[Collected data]
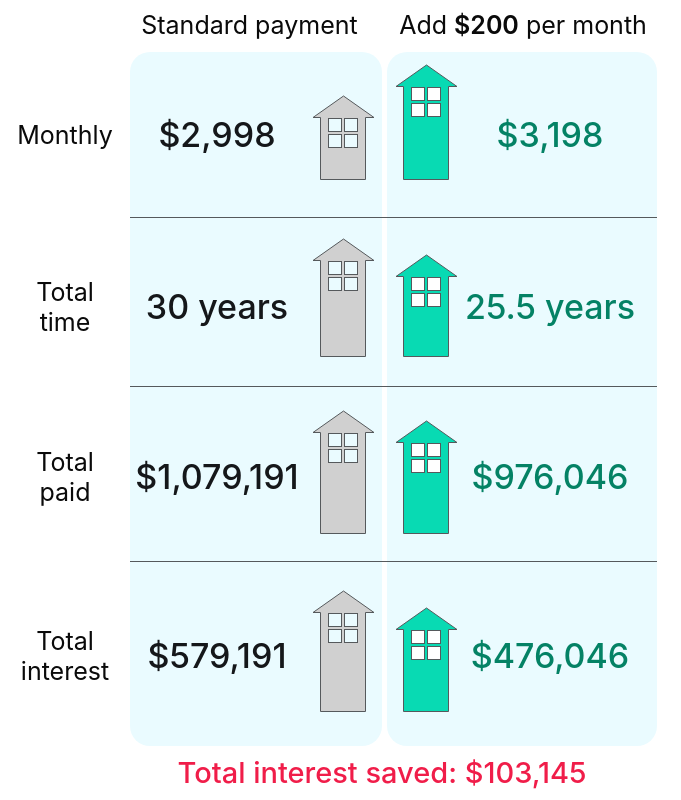
<!DOCTYPE html>
<html lang="en">
<head>
<meta charset="utf-8">
<title>Standard payment and extra payment compared</title>
<style>
:root {
  --page: #ffffff;
  --panel: #eafbff;
  --ink: #15171a;
  --label: #0a0a0a;
  --line: #55595c;
  --house-standard: #d0d0d0;
  --house-extra: #08dab3;
  --value-extra: #048265;
  --saved: #f01d49;
}
* { box-sizing: border-box; margin: 0; }
html, body { width: 681px; height: 800px; overflow: hidden; background: var(--page); }
body { font: 400 25px/30px Inter, "Open Sans", sans-serif; color: var(--label); }
.comparison {
  display: grid;
  grid-template-columns: 130px 252px 5px 270px;
  grid-template-rows: 52px 165px 169px 175px 185px;
  width: 657px;
  height: 746px;
}
.panel { grid-row: 2 / 6; border-radius: 20px; background: var(--panel); }
.panel-standard { grid-column: 2; }
.panel-extra { grid-column: 4; }
.heading {
  grid-row: 1;
  display: flex;
  align-items: center;
  justify-content: center;
  padding-bottom: 3px;
  font-size: 25px;
  font-weight: 400;
  white-space: pre;
}
.heading b { font-weight: 600; }
.heading-standard { grid-column: 2; padding-right: 13px; }
.heading-extra { grid-column: 4; padding-left: 2px; }
.row { display: contents; }
.monthly { --row: 2; --drop: 0px; --ground: 36px; }
.time { --row: 3; --drop: 10px; --ground: 28px; }
.paid { --row: 4; --drop: 6px; --ground: 26px; }
.interest { --row: 5; --drop: 5px; --ground: 33px; }
.label, .cell { grid-row: var(--row); display: flex; }
.label {
  grid-column: 1;
  align-items: center;
  justify-content: center;
  padding-top: var(--drop);
  text-align: center;
}
.standard { grid-column: 2; color: var(--ink); }
.extra { grid-column: 4; padding: 0 15px 0 8px; color: var(--value-extra); }
.value {
  display: flex;
  align-items: center;
  justify-content: center;
  padding-top: var(--drop);
  font-size: 34px;
  font-weight: 500;
  white-space: nowrap;
}
.standard .value { width: 174px; margin-right: 8px; }
.extra .value { flex: 1; }
.house {
  flex: none;
  align-self: flex-end;
  width: 63px;
  margin-bottom: var(--ground);
  stroke: var(--line);
  stroke-width: 1;
}
.standard .house { fill: var(--house-standard); color: var(--panel); }
.extra .house { fill: var(--house-extra); color: var(--page); }
.divider {
  grid-column: 2 / 5;
  grid-row: var(--row);
  align-self: end;
  height: 1px;
  margin-bottom: -1px;
  background: var(--line);
}
.saved {
  height: 54px;
  padding-left: 83px;
  color: var(--saved);
  font-size: 29px;
  font-weight: 500;
  line-height: 54px;
  text-align: center;
  white-space: nowrap;
}
.symbols { position: absolute; }
</style>
</head>
<body>
<svg class="symbols" width="0" height="0" aria-hidden="true">
  <defs>
    <g id="window" fill="currentColor">
      <rect x="16.5" y="23.5" width="13" height="13"/>
      <rect x="32.5" y="23.5" width="13" height="13"/>
      <rect x="16.5" y="39.5" width="13" height="13"/>
      <rect x="32.5" y="39.5" width="13" height="13"/>
    </g>
  </defs>
</svg>

<main class="comparison">
  <div class="panel panel-standard"></div>
  <div class="panel panel-extra"></div>
  <h2 class="heading heading-standard">Standard payment</h2>
  <h2 class="heading heading-extra">Add <b>$200</b> per month</h2>

  <section class="row monthly">
    <h3 class="label" style="font:inherit">Monthly</h3>
    <div class="cell standard">
      <span class="value">$2,998</span>
      <svg class="house" height="86" aria-hidden="true"><path d="M31.5 1L62 22.5H53.5V84.5H8.5V22.5H1Z"/><use href="#window"/></svg>
    </div>
    <div class="cell extra">
      <svg class="house" height="117" aria-hidden="true"><path d="M31.5 1L62 22.5H53.5V115.5H8.5V22.5H1Z"/><use href="#window"/></svg>
      <span class="value">$3,198</span>
    </div>
    <div class="divider"></div>
  </section>

  <section class="row time">
    <h3 class="label" style="font:inherit">Total<br>time</h3>
    <div class="cell standard">
      <span class="value">30 years</span>
      <svg class="house" height="120" aria-hidden="true"><path d="M31.5 1L62 22.5H53.5V118.5H8.5V22.5H1Z"/><use href="#window"/></svg>
    </div>
    <div class="cell extra">
      <svg class="house" height="104" aria-hidden="true"><path d="M31.5 1L62 22.5H53.5V102.5H8.5V22.5H1Z"/><use href="#window"/></svg>
      <span class="value">25.5 years</span>
    </div>
    <div class="divider"></div>
  </section>

  <section class="row paid">
    <h3 class="label" style="font:inherit">Total<br>paid</h3>
    <div class="cell standard">
      <span class="value">$1,079,191</span>
      <svg class="house" height="125" aria-hidden="true"><path d="M31.5 1L62 22.5H53.5V123.5H8.5V22.5H1Z"/><use href="#window"/></svg>
    </div>
    <div class="cell extra">
      <svg class="house" height="115" aria-hidden="true"><path d="M31.5 1L62 22.5H53.5V113.5H8.5V22.5H1Z"/><use href="#window"/></svg>
      <span class="value">$976,046</span>
    </div>
    <div class="divider"></div>
  </section>

  <section class="row interest">
    <h3 class="label" style="font:inherit">Total<br>interest</h3>
    <div class="cell standard">
      <span class="value">$579,191</span>
      <svg class="house" height="123" aria-hidden="true"><path d="M31.5 1L62 22.5H53.5V121.5H8.5V22.5H1Z"/><use href="#window"/></svg>
    </div>
    <div class="cell extra">
      <svg class="house" height="106" aria-hidden="true"><path d="M31.5 1L62 22.5H53.5V104.5H8.5V22.5H1Z"/><use href="#window"/></svg>
      <span class="value">$476,046</span>
    </div>
  </section>
</main>
<p class="saved">Total interest saved: $103,145</p>
</body>
</html>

- [What the exercise asks]: In how many lines of the data does the string "span" appear? Give only the number.

- [Solution to the exercise]: 8